"Again, I think that at the recent G20 meetings in China there was broad recognition of these risks and priorities," Lipton said. "Now is the time to decisively support economic activity and put the global economy on a sounder footing."

Wall Street declined. In 12.44pm New York trading, the Dow Jones Industrial Average fell 0.3 per cent, while the Nasdaq Composite Index shed 0.5 per cent. In 12.28pm trading, the Standard & Poor's 500 Index declined 0.5 per cent.

Declines in shares of Caterpillar and those of DuPont, last down 3 per cent and 2.6 per cent respectively, led the drop in the Dow.

"We are still in the process where we're trying to find the bottom and I don't think we are there yet," Ralf Zimmermann, a strategist at Bankhaus Lampe in Dusseldorf, Germany, told Bloomberg. "There had been, with the recent rebound, some optimism that we were out of the woods. The Chinese trade data is a reminder that the path for the business cycle ahead is pretty rocky and bumpy."

In Europe, the Stoxx 600 Index finished the session with a 1 per cent decrease from the previous close, led by a drop in mining stocks.

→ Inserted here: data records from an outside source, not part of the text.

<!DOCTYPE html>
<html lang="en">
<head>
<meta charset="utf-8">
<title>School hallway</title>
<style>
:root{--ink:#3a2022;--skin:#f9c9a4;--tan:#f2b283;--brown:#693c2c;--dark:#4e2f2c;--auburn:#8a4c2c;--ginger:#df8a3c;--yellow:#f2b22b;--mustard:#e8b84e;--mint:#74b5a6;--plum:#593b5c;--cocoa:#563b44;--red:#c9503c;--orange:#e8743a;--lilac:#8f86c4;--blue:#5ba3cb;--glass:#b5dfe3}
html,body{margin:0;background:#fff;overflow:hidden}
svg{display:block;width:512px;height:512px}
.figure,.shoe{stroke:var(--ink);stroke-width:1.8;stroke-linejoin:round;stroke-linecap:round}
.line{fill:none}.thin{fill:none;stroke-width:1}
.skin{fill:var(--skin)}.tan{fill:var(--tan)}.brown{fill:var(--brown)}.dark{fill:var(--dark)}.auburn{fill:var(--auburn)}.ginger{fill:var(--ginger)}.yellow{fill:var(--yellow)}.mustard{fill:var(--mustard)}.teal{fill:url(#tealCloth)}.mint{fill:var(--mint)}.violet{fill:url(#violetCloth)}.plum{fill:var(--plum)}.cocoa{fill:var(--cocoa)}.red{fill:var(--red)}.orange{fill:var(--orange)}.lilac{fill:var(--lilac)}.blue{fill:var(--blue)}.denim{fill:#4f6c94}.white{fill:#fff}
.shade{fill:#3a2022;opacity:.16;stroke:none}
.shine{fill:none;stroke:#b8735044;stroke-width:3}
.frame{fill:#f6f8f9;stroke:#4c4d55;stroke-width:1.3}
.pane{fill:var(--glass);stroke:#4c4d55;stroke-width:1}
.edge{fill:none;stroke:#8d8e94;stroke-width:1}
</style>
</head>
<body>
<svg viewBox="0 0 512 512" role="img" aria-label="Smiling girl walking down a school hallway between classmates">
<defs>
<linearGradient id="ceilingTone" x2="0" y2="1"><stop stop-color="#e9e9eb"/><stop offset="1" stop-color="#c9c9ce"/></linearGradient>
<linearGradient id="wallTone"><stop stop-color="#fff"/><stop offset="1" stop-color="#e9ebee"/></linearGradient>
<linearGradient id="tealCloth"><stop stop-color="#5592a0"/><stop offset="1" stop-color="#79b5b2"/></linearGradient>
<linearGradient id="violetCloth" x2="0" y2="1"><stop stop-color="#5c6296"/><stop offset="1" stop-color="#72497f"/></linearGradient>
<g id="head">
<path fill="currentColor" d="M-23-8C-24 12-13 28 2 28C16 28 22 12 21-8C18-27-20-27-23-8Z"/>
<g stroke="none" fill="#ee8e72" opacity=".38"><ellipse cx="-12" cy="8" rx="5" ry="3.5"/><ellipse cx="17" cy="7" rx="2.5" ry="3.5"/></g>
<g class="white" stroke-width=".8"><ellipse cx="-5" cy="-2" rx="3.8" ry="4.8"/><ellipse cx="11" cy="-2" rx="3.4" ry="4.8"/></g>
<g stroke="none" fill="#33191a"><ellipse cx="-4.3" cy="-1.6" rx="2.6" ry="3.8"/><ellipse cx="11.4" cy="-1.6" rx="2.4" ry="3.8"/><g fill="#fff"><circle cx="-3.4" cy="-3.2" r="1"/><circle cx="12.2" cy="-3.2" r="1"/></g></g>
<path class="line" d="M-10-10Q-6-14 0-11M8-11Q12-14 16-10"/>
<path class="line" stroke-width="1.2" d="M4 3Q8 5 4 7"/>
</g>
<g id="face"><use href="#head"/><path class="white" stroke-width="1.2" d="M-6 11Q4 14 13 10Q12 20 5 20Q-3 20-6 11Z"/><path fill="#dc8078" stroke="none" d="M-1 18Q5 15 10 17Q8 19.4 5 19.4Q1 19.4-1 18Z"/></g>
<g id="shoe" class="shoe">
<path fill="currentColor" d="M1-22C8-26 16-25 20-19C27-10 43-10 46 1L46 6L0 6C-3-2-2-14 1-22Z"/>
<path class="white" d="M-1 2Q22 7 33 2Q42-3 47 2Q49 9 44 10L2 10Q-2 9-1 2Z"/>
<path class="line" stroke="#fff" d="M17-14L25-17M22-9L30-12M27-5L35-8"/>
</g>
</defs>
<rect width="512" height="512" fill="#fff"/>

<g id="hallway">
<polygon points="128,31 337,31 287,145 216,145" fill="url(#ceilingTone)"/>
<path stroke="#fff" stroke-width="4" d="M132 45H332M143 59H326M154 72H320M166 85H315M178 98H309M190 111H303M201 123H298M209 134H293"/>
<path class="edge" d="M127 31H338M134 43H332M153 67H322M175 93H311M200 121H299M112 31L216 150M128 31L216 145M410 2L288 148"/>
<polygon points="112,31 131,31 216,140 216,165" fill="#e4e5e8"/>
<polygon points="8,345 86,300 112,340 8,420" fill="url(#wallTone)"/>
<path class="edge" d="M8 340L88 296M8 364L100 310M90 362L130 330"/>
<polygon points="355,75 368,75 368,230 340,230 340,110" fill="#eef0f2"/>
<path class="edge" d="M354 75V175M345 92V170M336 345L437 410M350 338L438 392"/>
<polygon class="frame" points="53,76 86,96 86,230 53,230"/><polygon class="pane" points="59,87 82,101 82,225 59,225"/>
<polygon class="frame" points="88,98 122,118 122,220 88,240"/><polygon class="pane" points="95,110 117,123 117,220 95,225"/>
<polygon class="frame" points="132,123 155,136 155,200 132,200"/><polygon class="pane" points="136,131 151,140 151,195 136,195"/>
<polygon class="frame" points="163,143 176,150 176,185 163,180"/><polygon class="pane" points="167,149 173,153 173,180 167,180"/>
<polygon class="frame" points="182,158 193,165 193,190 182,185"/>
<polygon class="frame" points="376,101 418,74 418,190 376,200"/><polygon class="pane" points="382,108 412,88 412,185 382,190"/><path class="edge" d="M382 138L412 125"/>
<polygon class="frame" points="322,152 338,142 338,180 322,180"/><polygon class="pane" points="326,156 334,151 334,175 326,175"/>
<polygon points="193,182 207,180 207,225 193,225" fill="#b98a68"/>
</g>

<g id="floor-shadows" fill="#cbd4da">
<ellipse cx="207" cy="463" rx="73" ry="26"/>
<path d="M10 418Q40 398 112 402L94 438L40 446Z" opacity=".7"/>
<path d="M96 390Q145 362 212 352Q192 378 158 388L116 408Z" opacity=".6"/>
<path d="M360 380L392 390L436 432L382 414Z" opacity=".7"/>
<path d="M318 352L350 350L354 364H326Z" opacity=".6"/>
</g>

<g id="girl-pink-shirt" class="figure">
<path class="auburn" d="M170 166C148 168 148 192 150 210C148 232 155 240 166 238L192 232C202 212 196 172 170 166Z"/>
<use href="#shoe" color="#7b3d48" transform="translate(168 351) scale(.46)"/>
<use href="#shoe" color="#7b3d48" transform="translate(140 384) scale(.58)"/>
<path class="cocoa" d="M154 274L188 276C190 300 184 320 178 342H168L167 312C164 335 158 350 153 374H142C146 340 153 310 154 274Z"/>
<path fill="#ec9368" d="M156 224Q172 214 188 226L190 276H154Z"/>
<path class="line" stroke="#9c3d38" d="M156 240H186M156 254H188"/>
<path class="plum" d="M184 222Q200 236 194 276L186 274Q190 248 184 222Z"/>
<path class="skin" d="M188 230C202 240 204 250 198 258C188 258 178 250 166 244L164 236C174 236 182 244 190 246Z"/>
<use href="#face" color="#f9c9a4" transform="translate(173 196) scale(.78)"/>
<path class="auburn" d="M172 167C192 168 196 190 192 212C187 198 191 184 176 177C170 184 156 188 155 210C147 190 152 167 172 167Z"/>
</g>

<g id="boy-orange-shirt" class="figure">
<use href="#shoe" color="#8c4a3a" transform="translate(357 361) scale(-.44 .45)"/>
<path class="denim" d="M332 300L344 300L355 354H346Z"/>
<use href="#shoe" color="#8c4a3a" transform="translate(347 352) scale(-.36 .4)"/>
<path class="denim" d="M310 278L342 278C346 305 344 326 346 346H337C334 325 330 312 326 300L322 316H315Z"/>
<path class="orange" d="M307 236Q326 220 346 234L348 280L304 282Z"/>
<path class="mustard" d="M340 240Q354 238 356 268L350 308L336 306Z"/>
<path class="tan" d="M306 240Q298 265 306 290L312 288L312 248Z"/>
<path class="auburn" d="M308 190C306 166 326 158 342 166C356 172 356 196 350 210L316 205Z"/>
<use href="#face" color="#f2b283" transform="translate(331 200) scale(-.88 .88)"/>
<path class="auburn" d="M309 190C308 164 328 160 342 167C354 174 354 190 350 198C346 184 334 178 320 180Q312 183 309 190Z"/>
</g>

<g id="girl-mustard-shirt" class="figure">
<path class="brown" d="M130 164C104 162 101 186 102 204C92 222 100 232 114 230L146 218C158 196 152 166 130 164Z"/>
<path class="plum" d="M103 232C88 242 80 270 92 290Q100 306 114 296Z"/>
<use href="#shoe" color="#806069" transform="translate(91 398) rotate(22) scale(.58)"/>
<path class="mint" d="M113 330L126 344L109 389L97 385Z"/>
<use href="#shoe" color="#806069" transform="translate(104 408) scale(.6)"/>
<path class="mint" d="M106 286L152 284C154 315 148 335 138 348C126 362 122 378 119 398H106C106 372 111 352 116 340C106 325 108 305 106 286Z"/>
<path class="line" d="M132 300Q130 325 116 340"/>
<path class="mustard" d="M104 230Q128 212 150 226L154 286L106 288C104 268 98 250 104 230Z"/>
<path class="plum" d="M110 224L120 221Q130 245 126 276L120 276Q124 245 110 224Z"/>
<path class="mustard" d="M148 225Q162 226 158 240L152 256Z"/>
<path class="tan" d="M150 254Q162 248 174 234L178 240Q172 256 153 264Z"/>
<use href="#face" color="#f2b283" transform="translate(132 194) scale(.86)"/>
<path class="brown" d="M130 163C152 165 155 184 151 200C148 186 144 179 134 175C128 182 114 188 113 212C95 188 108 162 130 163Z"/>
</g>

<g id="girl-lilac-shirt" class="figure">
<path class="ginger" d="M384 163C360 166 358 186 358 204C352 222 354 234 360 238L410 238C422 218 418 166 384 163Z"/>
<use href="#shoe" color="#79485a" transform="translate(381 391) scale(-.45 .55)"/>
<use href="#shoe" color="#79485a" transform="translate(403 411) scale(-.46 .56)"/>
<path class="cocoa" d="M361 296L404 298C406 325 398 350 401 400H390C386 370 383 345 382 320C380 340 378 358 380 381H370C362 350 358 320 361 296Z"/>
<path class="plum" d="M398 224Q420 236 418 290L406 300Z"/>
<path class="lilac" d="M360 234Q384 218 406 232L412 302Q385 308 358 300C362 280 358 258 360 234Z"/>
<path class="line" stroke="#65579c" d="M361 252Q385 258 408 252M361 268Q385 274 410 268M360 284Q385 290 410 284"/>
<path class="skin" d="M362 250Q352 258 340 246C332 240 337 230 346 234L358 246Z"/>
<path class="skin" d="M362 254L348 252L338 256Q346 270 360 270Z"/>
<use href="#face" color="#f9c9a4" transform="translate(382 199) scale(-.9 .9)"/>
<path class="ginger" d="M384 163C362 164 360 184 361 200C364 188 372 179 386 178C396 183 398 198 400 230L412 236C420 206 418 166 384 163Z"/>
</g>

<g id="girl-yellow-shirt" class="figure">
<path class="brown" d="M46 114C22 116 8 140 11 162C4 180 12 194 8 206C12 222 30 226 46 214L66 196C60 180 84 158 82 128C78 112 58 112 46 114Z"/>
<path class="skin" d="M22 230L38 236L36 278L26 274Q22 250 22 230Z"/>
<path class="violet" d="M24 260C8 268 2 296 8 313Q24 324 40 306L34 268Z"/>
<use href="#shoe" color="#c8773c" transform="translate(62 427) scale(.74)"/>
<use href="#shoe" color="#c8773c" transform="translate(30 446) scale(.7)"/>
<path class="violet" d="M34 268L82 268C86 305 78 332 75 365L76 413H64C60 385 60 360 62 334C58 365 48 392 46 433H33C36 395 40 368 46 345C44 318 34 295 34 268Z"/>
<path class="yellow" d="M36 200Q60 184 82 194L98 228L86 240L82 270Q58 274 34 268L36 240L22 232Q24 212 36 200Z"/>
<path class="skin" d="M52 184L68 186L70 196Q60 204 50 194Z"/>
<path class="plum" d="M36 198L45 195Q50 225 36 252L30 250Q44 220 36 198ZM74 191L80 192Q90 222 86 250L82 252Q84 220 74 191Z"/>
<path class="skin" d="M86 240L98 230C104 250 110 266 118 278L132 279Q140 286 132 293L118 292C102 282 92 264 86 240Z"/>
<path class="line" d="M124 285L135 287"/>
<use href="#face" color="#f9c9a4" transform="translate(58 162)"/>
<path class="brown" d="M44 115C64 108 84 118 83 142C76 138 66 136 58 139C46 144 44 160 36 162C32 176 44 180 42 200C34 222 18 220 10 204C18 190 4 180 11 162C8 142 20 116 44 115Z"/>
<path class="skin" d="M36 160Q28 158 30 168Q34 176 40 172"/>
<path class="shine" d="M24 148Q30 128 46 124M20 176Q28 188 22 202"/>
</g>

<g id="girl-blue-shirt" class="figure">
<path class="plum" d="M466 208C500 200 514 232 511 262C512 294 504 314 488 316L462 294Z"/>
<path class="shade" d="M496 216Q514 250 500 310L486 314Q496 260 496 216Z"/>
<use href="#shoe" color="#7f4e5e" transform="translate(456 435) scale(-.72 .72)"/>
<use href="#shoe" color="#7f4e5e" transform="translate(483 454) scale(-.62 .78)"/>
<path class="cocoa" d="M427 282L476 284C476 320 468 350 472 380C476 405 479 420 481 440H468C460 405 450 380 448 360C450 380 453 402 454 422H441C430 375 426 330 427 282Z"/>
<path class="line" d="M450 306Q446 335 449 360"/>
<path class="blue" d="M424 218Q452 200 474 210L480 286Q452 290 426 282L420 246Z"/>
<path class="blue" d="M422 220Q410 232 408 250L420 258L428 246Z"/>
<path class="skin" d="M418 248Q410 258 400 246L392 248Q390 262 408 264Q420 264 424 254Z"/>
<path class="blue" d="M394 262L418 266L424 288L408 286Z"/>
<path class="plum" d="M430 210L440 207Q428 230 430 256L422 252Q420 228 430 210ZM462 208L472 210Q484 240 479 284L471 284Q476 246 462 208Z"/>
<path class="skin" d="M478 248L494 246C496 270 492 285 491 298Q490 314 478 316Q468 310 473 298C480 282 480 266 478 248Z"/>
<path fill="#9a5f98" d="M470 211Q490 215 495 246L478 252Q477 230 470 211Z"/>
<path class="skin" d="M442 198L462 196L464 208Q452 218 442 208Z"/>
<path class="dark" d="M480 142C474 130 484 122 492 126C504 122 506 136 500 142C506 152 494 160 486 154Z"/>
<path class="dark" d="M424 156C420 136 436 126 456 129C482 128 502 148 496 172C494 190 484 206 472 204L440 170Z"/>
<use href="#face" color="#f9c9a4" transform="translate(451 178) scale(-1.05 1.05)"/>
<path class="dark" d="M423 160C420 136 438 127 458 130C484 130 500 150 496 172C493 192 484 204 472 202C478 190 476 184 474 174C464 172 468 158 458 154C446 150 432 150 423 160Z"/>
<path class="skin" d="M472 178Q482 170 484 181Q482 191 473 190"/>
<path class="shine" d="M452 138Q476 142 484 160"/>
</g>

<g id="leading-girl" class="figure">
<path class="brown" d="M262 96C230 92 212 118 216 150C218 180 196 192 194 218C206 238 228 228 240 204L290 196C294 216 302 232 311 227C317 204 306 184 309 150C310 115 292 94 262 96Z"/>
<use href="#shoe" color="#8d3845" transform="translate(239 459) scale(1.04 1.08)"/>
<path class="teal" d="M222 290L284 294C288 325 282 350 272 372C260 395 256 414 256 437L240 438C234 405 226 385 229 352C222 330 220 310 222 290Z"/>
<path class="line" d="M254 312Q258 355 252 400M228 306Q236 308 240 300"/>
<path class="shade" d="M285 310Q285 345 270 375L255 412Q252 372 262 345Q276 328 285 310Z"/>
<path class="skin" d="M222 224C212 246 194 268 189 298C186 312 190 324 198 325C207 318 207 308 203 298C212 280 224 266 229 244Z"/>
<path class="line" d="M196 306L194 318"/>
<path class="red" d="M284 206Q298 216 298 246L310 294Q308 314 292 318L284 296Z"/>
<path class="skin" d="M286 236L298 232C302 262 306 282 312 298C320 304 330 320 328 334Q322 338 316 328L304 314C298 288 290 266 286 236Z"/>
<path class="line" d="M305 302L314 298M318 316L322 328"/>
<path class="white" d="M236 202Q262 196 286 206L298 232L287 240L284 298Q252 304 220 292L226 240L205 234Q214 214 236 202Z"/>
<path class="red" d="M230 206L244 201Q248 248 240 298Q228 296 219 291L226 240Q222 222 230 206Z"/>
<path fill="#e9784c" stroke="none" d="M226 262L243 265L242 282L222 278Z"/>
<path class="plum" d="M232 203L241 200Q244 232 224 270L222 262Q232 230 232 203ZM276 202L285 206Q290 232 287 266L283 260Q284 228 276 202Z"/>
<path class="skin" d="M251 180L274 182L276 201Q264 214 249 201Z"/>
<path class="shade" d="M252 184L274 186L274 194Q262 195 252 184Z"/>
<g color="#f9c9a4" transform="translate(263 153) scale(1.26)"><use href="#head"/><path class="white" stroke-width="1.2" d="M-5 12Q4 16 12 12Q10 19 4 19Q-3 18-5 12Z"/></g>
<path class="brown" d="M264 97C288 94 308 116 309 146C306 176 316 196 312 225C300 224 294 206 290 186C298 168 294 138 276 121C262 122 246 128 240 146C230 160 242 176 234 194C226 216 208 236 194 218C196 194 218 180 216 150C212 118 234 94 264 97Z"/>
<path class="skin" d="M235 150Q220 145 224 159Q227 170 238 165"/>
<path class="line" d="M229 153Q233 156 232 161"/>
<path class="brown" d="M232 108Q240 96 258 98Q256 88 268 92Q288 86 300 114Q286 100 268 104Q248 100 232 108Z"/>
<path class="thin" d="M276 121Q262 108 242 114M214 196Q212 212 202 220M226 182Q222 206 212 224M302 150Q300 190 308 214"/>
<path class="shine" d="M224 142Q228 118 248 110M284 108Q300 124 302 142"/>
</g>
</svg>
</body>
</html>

The UK's FTSE 100 Index, France's CAC 40 Index, and Germany's DAX Index all ended the day with a slide of 0.9 per cent from the previous close.

Oil prices also declined amid concern that an agreement about curtailing production between major producers might prove tough to negotiate. Kuwait said it would freeze output only if all major producers including Iran agreed to participate.

Meanwhile, Goldman Sachs warned the recent rally was unsustainable.

Rising oil prices "simply are not sustainable in the current environment", Reuters reported, citing the Goldman Sachs report.

The energy market "needs lower prices" to keep US shale producers from ramping up output, Goldman said in the report, according to Reuters. Otherwise, "an oil price rally will prove self-defeating, as it did last spring."